cover image Anaximander: And the Birth of Science

Anaximander: And the Birth of Science

Carlo Rovelli, trans. from the Italian by Marion Lignana Rosenberg. Riverhead, $18 trade paper (272p) ISBN 978-0-593-54236-1

Theoretical physicist Rovelli (There Are Places in the World Where Rules Are Less Important than Kindness) delivers an insightful survey of the scientific contributions of Greek philosopher Anaximander (610–545 BCE). Anaximander, Rovelli contends, generated the “first great conceptual revolution” in science by proposing naturalistic explanations of the universe that refuted common accounts relying on gods and myths. According to Anaximander, the cosmic order came into existence after “hot and cold separated,” causing a “ball of flame” to amass around the Earth and dry up the water that originally covered the planet. Though some theories will sound outlandish to modern readers (Anaximander thought that celestial bodies moved on giant wheels “filled with fire”), others are impressively forward-thinking, such as Anaximander’s suggestion that Earth is suspended in a void and humans evolved from “fishlike creatures” that adapted to live on land.
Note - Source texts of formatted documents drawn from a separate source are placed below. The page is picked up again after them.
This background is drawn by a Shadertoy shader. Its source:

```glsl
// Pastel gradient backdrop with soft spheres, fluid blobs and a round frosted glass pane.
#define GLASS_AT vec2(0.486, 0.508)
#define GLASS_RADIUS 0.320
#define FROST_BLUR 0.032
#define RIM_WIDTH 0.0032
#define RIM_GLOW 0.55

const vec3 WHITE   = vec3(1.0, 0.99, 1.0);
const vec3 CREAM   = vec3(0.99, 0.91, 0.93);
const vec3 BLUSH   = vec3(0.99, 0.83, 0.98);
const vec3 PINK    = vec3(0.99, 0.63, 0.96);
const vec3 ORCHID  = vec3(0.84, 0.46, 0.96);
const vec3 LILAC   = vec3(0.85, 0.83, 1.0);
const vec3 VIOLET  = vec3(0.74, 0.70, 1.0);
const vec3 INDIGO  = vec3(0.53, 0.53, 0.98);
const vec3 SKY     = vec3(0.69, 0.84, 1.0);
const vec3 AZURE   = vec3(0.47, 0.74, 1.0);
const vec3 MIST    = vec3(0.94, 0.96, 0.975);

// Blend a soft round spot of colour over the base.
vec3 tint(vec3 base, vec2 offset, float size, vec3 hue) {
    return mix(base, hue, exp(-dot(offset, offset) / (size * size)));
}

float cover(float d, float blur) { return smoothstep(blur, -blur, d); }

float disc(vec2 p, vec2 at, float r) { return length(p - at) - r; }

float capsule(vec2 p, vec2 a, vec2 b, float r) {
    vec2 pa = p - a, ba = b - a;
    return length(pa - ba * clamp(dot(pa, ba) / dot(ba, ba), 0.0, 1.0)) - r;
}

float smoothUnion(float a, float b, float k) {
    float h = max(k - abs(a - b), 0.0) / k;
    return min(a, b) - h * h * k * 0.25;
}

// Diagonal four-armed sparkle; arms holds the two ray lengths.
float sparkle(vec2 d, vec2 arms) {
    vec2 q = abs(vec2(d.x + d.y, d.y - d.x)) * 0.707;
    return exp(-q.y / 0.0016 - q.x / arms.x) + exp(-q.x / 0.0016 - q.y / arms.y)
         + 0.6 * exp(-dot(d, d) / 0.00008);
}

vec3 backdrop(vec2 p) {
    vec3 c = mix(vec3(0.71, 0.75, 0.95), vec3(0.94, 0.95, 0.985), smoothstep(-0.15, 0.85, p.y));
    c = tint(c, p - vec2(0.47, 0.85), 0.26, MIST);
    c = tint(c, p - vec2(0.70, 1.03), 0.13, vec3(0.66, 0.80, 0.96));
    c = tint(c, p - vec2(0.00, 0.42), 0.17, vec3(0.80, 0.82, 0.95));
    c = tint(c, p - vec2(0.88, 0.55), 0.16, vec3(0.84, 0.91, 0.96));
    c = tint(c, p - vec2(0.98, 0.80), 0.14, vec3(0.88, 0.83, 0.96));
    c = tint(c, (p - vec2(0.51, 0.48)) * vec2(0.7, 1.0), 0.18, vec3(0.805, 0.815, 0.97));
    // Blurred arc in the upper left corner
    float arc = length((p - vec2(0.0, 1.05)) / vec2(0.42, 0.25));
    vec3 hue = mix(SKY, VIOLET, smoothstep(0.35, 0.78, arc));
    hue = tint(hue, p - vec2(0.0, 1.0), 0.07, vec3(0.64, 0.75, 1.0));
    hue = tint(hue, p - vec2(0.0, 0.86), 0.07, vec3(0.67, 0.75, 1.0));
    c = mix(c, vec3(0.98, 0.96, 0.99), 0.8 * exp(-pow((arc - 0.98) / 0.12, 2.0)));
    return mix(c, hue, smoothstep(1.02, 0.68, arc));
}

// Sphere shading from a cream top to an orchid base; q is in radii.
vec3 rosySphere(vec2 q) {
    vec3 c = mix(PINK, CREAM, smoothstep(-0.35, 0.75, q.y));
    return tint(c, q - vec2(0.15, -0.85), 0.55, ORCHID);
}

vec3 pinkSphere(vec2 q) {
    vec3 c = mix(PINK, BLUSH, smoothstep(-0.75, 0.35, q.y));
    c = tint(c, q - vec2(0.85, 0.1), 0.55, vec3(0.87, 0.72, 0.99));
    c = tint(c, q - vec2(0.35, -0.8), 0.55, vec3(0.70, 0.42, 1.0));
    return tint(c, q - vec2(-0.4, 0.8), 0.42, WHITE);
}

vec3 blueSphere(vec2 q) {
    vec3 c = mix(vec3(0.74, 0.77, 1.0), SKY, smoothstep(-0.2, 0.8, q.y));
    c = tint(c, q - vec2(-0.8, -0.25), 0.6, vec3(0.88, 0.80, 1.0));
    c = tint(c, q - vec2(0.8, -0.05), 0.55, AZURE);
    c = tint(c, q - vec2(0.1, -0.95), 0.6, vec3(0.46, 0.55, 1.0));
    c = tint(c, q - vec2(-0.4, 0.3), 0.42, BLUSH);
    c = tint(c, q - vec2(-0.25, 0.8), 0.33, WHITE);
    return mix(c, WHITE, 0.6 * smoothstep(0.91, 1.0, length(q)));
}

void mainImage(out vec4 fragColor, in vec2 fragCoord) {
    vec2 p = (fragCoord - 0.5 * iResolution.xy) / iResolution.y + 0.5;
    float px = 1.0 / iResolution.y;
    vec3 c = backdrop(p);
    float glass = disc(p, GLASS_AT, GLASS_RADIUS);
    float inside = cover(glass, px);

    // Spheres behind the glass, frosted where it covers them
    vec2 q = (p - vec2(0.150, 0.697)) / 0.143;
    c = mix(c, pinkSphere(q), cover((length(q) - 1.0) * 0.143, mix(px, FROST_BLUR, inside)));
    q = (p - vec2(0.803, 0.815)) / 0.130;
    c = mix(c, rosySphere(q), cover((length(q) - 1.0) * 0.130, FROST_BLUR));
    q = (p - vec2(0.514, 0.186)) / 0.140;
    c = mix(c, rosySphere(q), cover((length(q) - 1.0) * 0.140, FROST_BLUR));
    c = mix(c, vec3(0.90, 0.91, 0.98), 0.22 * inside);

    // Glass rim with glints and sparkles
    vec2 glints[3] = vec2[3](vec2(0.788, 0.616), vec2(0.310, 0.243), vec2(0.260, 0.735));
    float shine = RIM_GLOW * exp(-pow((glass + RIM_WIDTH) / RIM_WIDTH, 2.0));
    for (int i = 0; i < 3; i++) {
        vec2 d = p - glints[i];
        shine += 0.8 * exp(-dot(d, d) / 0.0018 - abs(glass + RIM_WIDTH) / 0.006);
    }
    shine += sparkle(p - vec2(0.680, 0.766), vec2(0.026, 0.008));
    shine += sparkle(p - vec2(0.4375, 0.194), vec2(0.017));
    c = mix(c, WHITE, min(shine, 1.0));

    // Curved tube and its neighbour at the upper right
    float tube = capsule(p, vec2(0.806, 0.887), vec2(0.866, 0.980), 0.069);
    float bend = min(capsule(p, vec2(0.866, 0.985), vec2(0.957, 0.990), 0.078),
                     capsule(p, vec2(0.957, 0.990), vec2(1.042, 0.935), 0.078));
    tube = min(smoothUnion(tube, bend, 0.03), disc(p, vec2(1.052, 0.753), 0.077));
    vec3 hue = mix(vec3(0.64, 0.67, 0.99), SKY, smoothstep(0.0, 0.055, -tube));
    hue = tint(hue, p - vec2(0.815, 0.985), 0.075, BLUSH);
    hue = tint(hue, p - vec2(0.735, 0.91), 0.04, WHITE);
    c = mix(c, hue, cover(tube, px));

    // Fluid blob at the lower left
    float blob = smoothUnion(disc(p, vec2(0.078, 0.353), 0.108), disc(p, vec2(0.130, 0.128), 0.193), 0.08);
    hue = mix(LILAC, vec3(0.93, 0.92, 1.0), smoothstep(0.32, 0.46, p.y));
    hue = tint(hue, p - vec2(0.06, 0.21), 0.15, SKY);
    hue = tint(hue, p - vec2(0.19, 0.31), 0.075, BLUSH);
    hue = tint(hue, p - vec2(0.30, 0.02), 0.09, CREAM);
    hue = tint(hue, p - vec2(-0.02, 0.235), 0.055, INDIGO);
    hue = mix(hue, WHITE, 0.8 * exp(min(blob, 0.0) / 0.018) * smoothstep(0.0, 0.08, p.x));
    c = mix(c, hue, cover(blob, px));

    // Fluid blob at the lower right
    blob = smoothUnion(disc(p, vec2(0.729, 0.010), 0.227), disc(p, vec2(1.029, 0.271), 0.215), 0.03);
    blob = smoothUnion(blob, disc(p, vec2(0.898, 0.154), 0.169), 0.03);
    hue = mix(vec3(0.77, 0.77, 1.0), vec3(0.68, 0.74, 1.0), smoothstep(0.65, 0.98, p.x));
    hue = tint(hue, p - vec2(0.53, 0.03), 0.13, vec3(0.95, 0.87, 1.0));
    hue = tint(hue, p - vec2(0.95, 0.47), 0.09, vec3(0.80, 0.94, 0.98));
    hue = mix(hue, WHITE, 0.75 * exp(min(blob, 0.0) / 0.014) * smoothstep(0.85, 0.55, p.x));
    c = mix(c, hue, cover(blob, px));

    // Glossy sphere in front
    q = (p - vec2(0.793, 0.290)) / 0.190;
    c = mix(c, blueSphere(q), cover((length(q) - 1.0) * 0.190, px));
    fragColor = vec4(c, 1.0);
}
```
As Rovelli notes, the only surviving accounts of Anaximander’s writings are secondhand, meaning that definitive evidence about his life and work is hard to come by, but Rovelli makes the most of the available evidence in building his case that the philosopher’s emphasis on natural causes marked a sea change in human thought. This is a masterful overview of a pivotal figure in scientific history. (Feb.)